Fact: Most board members genuinely care about their community.
Board members are homeowners, so the decisions they make affect them just as much as they affect other residents. In addition, board members must abide by the same governing documents (sometimes called “Covenants, Conditions, and Restrictions” or “CC&Rs”) that apply to everyone else in the community. “An association is a democratic process in its most basic form,” Wells emphasizes. “Like any elected leader, board members cannot take liberties they will not have to answer to at some point.”
Individuals who choose to serve on their boards usually do so because they are passionate about improving their community. “The vast majority of board members want to see their community thrive,” says Wells. “They make a significant commitment of their personal time when they agree to run.”
These volunteers take on board responsibilities, rarely having any previous community management expertise. As a result, they sometimes do make mistakes despite their best intentions. According to Fallon, that’s where a professional property management company comes in. “The management company will ensure that the community is well maintained both aesthetically and financially.”
In addition, a good property management company will provide training so board members can be more successful in their roles. “At FirstService Residential, we offer a variety of training classes to our board members, including financial, management, and legal seminars,” says Fallon.
If homeowners aren’t happy with their board’s decisions or with the overall job that a particular member is doing, they can effect change by being actively involved. This includes participating in board elections, attending meetings, volunteering on committees, and running for a board seat. “The biggest problem is apathy,” Wells explains, “and it’s the primary contributor that leads to a board making decisions that may be contrary to what most owners want.”
Myth: Homeowners Association Fees Can Skyrocket – And Nobody Knows Where the Money Goes

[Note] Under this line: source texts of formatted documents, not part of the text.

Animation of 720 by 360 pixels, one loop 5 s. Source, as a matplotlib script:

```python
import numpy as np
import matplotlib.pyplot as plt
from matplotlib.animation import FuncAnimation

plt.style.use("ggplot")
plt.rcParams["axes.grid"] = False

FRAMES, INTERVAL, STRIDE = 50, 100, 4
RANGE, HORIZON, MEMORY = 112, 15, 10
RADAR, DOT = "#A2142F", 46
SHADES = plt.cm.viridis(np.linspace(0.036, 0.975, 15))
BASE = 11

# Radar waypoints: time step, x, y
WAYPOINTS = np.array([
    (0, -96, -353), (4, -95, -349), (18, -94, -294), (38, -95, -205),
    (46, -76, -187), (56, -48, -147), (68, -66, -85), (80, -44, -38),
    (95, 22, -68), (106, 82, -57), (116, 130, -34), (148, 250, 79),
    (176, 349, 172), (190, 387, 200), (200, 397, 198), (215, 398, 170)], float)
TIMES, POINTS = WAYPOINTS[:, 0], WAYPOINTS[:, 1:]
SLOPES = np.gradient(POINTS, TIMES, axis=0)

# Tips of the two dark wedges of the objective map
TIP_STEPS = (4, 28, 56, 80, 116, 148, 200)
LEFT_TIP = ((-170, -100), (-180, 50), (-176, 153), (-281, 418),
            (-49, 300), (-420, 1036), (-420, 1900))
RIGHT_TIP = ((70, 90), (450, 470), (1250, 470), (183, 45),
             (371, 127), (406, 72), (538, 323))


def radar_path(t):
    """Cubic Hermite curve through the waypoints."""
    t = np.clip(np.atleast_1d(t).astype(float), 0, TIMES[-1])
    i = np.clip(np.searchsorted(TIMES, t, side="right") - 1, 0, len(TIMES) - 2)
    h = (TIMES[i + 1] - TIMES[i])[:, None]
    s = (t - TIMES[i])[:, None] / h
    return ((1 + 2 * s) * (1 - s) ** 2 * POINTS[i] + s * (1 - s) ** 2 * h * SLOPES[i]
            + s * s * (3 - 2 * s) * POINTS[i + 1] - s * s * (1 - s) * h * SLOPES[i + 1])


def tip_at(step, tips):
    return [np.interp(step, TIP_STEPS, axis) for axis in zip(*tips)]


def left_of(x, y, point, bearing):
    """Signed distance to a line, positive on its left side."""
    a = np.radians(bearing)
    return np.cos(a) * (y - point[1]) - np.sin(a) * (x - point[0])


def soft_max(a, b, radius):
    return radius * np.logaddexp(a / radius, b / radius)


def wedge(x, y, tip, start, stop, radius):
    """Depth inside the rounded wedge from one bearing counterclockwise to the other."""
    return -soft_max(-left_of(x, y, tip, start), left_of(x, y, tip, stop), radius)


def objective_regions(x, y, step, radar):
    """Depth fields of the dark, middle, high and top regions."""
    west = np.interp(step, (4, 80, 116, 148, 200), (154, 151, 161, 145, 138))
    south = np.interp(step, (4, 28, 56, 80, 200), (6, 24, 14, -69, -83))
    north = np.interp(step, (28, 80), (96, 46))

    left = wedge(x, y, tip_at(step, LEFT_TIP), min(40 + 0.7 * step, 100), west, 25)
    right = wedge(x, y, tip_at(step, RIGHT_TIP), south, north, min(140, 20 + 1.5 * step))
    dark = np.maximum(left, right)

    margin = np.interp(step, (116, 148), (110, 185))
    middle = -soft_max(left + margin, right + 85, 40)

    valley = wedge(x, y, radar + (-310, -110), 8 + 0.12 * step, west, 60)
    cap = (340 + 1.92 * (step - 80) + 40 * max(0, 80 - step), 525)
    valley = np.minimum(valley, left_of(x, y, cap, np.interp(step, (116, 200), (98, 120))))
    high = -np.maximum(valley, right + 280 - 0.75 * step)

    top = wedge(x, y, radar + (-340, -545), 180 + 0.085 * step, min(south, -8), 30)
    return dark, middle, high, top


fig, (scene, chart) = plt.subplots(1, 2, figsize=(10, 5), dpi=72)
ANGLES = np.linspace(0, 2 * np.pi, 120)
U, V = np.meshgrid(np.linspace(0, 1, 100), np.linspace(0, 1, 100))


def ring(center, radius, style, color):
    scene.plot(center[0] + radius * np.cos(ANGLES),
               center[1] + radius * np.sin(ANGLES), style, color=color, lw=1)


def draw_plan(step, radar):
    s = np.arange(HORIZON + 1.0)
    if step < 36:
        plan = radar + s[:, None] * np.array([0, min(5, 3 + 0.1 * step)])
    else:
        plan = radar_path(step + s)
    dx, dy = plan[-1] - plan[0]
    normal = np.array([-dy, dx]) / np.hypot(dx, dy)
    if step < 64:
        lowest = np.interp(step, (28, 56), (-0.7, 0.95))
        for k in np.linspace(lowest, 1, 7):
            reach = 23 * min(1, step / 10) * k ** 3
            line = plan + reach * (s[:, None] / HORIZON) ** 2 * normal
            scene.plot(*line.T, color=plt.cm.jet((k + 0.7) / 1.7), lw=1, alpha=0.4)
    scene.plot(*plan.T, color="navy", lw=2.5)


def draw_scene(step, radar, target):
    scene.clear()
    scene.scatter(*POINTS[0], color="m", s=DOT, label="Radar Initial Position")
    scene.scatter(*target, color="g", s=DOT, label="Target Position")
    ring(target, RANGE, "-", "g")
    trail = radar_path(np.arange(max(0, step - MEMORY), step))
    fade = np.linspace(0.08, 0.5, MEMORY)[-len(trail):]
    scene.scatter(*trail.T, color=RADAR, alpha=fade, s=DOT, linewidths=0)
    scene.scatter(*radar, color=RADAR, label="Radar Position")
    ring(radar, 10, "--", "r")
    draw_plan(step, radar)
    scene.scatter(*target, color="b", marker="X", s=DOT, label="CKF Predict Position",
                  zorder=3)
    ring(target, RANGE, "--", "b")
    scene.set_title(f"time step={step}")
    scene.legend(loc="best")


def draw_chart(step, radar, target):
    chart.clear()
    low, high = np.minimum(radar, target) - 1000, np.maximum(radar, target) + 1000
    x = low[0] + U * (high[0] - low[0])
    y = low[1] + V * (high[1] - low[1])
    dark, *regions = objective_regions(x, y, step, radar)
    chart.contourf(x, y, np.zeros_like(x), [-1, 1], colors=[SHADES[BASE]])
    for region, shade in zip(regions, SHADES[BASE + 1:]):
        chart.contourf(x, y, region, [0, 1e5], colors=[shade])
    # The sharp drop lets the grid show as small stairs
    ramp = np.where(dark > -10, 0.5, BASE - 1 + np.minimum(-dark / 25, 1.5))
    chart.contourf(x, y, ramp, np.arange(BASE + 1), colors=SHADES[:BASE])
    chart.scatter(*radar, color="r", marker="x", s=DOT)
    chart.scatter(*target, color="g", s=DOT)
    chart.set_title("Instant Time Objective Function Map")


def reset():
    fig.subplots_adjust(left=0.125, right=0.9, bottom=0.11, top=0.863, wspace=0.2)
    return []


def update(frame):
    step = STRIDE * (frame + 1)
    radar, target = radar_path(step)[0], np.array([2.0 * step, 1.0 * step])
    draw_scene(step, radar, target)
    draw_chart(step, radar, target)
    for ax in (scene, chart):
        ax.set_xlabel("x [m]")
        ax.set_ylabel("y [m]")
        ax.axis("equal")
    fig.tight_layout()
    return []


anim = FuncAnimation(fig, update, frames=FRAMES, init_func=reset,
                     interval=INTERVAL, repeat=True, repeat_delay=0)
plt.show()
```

Fact: Increases are usually capped, and the board must disclose the budget and actual financial statements to homeowners.
“Typically, there are limits on how much an association can raise assessment fees each year,” says Wells. “The association’s governing documents usually set these limits.”
In addition, laws or governing documents dictate how the annual budget is adopted. Once the annual budget is adopted, the board must make it available to homeowners by sending them a budget report or by providing instructions on how they can obtain one.
Having enough reserves for major repairs and capital improvements also prevents a board from needing to assess unexpected fees. A good property management company can locate qualified specialists to conduct a reserve study and can guide the board so that it adequately funds the association’s reserves for upcoming projects.
Myth: Residents Lose Money by Paying For Community Center Amenities They May Never Use
Fact: Amenities increase property values.
Amenities may include anything from a community swimming pool to social activities sponsored by the association. Community residents enjoy many of their amenities and find they provide a means for socializing with their neighbors. Amenities can also be desirable to potential buyers and make the homes within that community a more appealing choice.
“Many people are drawn to the carefree lifestyle community associations offer,” says Fallon. “In today’s fast-paced world, meeting your neighbors or feeling like you are part of a community can be hard. HOAs and condos provide that community feeling many people desire through their amenities and social programs.”
From maintaining common areas to offering events and activities, a well-run association is there to enhance community residents' lifestyles and maximize their property's value. Many communities also seek the assistance of a professional property management company to ensure that their association functions properly.
In part two of our series, we provide guidance on how to accurately evaluate a community association's financial health before buying a home.
To learn how an experienced property management company can help your community attract new buyers, contact FirstService Residential today, the leading property management company in North America.